*** DATASET RECORDS Section Begins ***

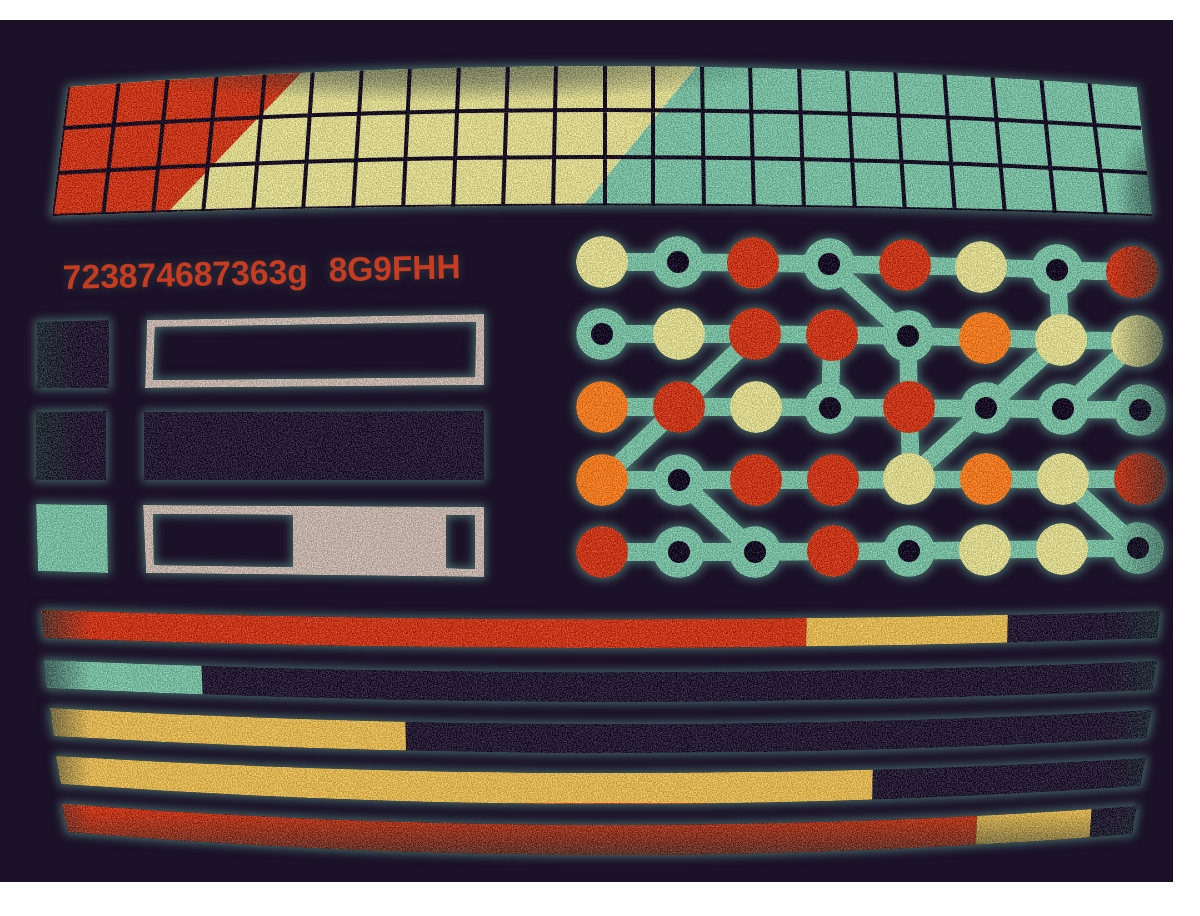
<!DOCTYPE html>
<html lang="en">
<head>
<meta charset="utf-8">
<title>Retro control display</title>
<style>
:root {
  --night: #1b1128;
  --slot: #2a2037;
  --shade: #28383b;
  --red: #c83b1e;
  --orange: #ee7b25;
  --amber: #dfb757;
  --cream: #dbd690;
  --teal: #7abda2;
  --clay: #c3b3aa;
}
html, body { margin: 0; width: 1200px; height: 916px; overflow: hidden; background: #fff; }
svg { display: block; }
stop { stop-color: var(--shade); }
.night { fill: var(--night); }
.slot { fill: var(--slot); }
.red { fill: var(--red); }
.orange { fill: var(--orange); }
.amber { fill: var(--amber); }
.cream { fill: var(--cream); }
.teal { fill: var(--teal); }
.clay { fill: var(--clay); fill-rule: evenodd; }
.lit { filter: url(#lit); }
.lit-text { filter: url(#lit-text); }
.grid-lines { fill: none; stroke: var(--night); stroke-width: 4; }
.links { fill: none; stroke: var(--teal); stroke-width: 18; }
.code { font: bold 34px "Liberation Sans", Arial, sans-serif; fill: var(--red); }
</style>
</head>
<body>
<svg width="1200" height="916" viewBox="0 0 1200 916" role="img" aria-label="Retro control display with a colour grid, status boxes, node network and level bars">
  <defs>
    <filter id="lit" filterUnits="userSpaceOnUse" x="0" y="20" width="1173" height="862" color-interpolation-filters="sRGB">
      <feMorphology in="SourceAlpha" operator="dilate" radius="2" result="spread"/>
      <feGaussianBlur in="spread" stdDeviation="5" result="soft"/>
      <feFlood flood-color="#568f83" flood-opacity=".7"/>
      <feComposite in2="soft" operator="in" result="glow"/>
      <feTurbulence type="fractalNoise" baseFrequency=".8" numOctaves="2" seed="4"/>
      <feColorMatrix values="2 0 0 0 -.5  2 0 0 0 -.5  2 0 0 0 -.5  0 0 0 0 1" result="noise"/>
      <feComposite in="SourceGraphic" in2="noise" operator="arithmetic" k2="1" k3=".24" k4="-.14"/>
      <feComposite in2="SourceAlpha" operator="in" result="grained"/>
      <feMerge>
        <feMergeNode in="glow"/>
        <feMergeNode in="grained"/>
      </feMerge>
    </filter>
    <filter id="lit-text" filterUnits="userSpaceOnUse" x="40" y="230" width="450" height="80" color-interpolation-filters="sRGB">
      <feGaussianBlur in="SourceAlpha" stdDeviation="5" result="soft"/>
      <feFlood flood-color="#568f83" flood-opacity=".35"/>
      <feComposite in2="soft" operator="in" result="glow"/>
      <feMerge>
        <feMergeNode in="glow"/>
        <feMergeNode in="SourceGraphic"/>
      </feMerge>
    </filter>
    <linearGradient id="fade-left">
      <stop offset="0" stop-opacity=".9"/>
      <stop offset="1" stop-opacity="0"/>
    </linearGradient>
    <linearGradient id="fade-right">
      <stop offset="0" stop-opacity="0"/>
      <stop offset="1" stop-opacity=".9"/>
    </linearGradient>
    <linearGradient id="fade-bottom" x2="0" y2="1">
      <stop offset="0" stop-opacity="0"/>
      <stop offset="1" stop-opacity=".65"/>
    </linearGradient>
    <radialGradient id="fade-spot">
      <stop offset="0" stop-opacity=".6"/>
      <stop offset=".5" stop-opacity=".4"/>
      <stop offset="1" stop-opacity="0"/>
    </radialGradient>
    <clipPath id="grid-shape">
      <path d="M68 87Q602 45 1137 87L1152 216Q602 195 52 216Z"/>
    </clipPath>
    <clipPath id="bar-shapes">
      <path d="M41 610Q600 628 1160 611L1157 638Q600 658 44 638Z"/>
      <path d="M44 660Q600 684 1157 661L1152 690Q600 715 47 688Z"/>
      <path d="M50 708Q600 739 1152 710L1146 738Q600 769 54 736Z"/>
      <path d="M56 756Q600 789 1146 758L1140 786Q600 823 61 784Z"/>
      <path d="M62 804Q600 845 1137 806L1132 834Q600 877 68 832Z"/>
    </clipPath>
    <clipPath id="last-column">
      <circle cx="1132" cy="272" r="26"/>
      <circle cx="1137" cy="341" r="26"/>
      <circle cx="1140" cy="479" r="26"/>
    </clipPath>
    <circle id="node" r="26"/>
    <g id="ring">
      <circle class="teal" r="26"/>
      <circle class="night" r="11"/>
    </g>
    <g id="shaded-ring">
      <use href="#ring"/>
      <circle r="26" fill="url(#fade-right)" opacity=".5"/>
    </g>
  </defs>

  <rect class="night" y="20" width="1173" height="862"/>

  <g id="colour-grid" class="lit">
    <g clip-path="url(#grid-shape)">
      <rect class="teal" x="40" y="60" width="1120" height="160"/>
      <path class="cream" d="M40 60H702L697 66 583 206 572 220H40Z"/>
      <path class="red" d="M40 60H313L302 72 168 212 160 220H40Z"/>
      <ellipse cx="440" cy="64" rx="350" ry="38" fill="url(#fade-spot)"/>
      <ellipse cx="1156" cy="192" rx="40" ry="64" fill="url(#fade-spot)"/>
      <path class="grid-lines" d="M64 128Q602 92 1141 128M58 173Q602 141 1147 173
        M119 80L103 216M168 76L153 214M217 72L203 214M265 70L253 212M313 68L303 212M362 66L353 210M410 66L403 210M459 64L453 210M508 64L503 210M556 64L553 210M605 64V210M653 64V210M702 64L704 210M750 64L754 210M799 66L804 210M847 66L855 212M895 68L905 212M944 70L955 214M992 72L1005 214M1041 76L1055 214M1089 80L1106 216"/>
      <path class="grid-lines" d="M68 87L52 216Q602 195 1152 216"/>
    </g>
  </g>

  <g id="serial-code" class="lit-text">
    <g class="code" transform="rotate(-1.4 63 288)">
      <text x="63" y="289" textLength="245" lengthAdjust="spacingAndGlyphs">723874687363g</text>
      <text x="329" y="288" textLength="132" lengthAdjust="spacingAndGlyphs">8G9FHH</text>
    </g>
  </g>

  <g id="status-boxes" class="lit">
    <path class="slot" d="M37 322L109 320V388H37Z"/>
    <path class="slot" d="M36 412L106 411V480H36Z"/>
    <path class="teal" d="M36 504L107 505 108 573 38 571Z"/>
    <path d="M37 322L80 321V388H37ZM36 412H80V480H36Z" fill="url(#fade-left)"/>
    <path class="clay" d="M147 320L484 314V385L145 388ZM155 327L476 322 475 377 153 380Z"/>
    <path class="slot" d="M144 412L484 411V480H144Z"/>
    <path class="clay" d="M143 505L484 507V577L146 573ZM153 514L293 515V567L154 565ZM446 515H475V569L446 568Z"/>
  </g>

  <g id="node-network" class="lit">
    <path class="links" d="M602 262H678L829 264 981 267 1057 270 1132 272
      M602 334H755L908 336 1061 340 1137 341
      M602 407H756L909 408 1140 410
      M602 480H833L1140 479
      M602 552H755L909 551 1138 548
      M829 264L908 336 909 407 911 479M1057 270L1061 340 986 408 909 479
      M755 334L679 407 602 480M832 335L830 408M1137 341L1063 409
      M679 480L755 552M1063 479L1138 548"/>
    <g class="cream">
      <use href="#node" x="602" y="262"/>
      <use href="#node" x="981" y="267"/>
      <use href="#node" x="679" y="334"/>
      <use href="#node" x="1061" y="340"/>
      <use href="#node" x="1137" y="341"/>
      <use href="#node" x="756" y="407"/>
      <use href="#node" x="909" y="479"/>
      <use href="#node" x="1063" y="479"/>
      <use href="#node" x="985" y="550"/>
      <use href="#node" x="1062" y="549"/>
    </g>
    <g class="red">
      <use href="#node" x="753" y="263"/>
      <use href="#node" x="905" y="265"/>
      <use href="#node" x="1132" y="272"/>
      <use href="#node" x="755" y="334"/>
      <use href="#node" x="832" y="335"/>
      <use href="#node" x="679" y="407"/>
      <use href="#node" x="909" y="407"/>
      <use href="#node" x="756" y="480"/>
      <use href="#node" x="833" y="480"/>
      <use href="#node" x="1140" y="479"/>
      <use href="#node" x="602" y="552"/>
      <use href="#node" x="833" y="551"/>
    </g>
    <g class="orange">
      <use href="#node" x="985" y="338"/>
      <use href="#node" x="602" y="407"/>
      <use href="#node" x="602" y="480"/>
      <use href="#node" x="986" y="479"/>
    </g>
    <use href="#ring" x="678" y="262"/>
    <use href="#ring" x="829" y="264"/>
    <use href="#ring" x="1057" y="270"/>
    <use href="#ring" x="602" y="334"/>
    <use href="#ring" x="908" y="336"/>
    <use href="#ring" x="830" y="408"/>
    <use href="#ring" x="986" y="408"/>
    <use href="#ring" x="1063" y="409"/>
    <use href="#ring" x="679" y="480"/>
    <use href="#ring" x="679" y="552"/>
    <use href="#ring" x="755" y="552"/>
    <use href="#ring" x="909" y="551"/>
    <use href="#shaded-ring" x="1140" y="410"/>
    <use href="#shaded-ring" x="1138" y="548"/>
    <rect x="1114" y="240" width="54" height="340" fill="url(#fade-right)" opacity=".75" clip-path="url(#last-column)"/>
  </g>

  <g id="level-bars" class="lit">
    <g clip-path="url(#bar-shapes)">
      <rect class="slot" x="36" y="600" width="1130" height="260"/>
      <path class="red" d="M36 604H807L806 652H36Z"/>
      <path class="amber" d="M807 604H1008L1007 652H806Z"/>
      <path class="teal" d="M36 656H201L203 704H36Z"/>
      <path class="amber" d="M36 705H405L406 754H36Z"/>
      <path class="amber" d="M36 755H873L872 806H36Z"/>
      <path class="red" d="M36 803H978L975 858H36Z"/>
      <path class="amber" d="M978 803H1092L1088 858H975Z"/>
      <rect x="40" y="600" width="50" height="260" fill="url(#fade-left)" opacity=".8"/>
      <rect x="1110" y="600" width="50" height="260" fill="url(#fade-right)"/>
      <rect x="36" y="810" width="1130" height="46" fill="url(#fade-bottom)"/>
    </g>
  </g>
</svg>
</body>
</html>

*** DATASET RECORDS Section Ends ***

- [ABOUT THIS EXERCISE] Among the lines above, which ones include the word "SourceAlpha"? Copy them.

- [ANSWER TO THE EXERCISE]
      <feMorphology in="SourceAlpha" operator="dilate" radius="2" result="spread"/>
      <feComposite in2="SourceAlpha" operator="in" result="grained"/>
      <feGaussianBlur in="SourceAlpha" stdDeviation="5" result="soft"/>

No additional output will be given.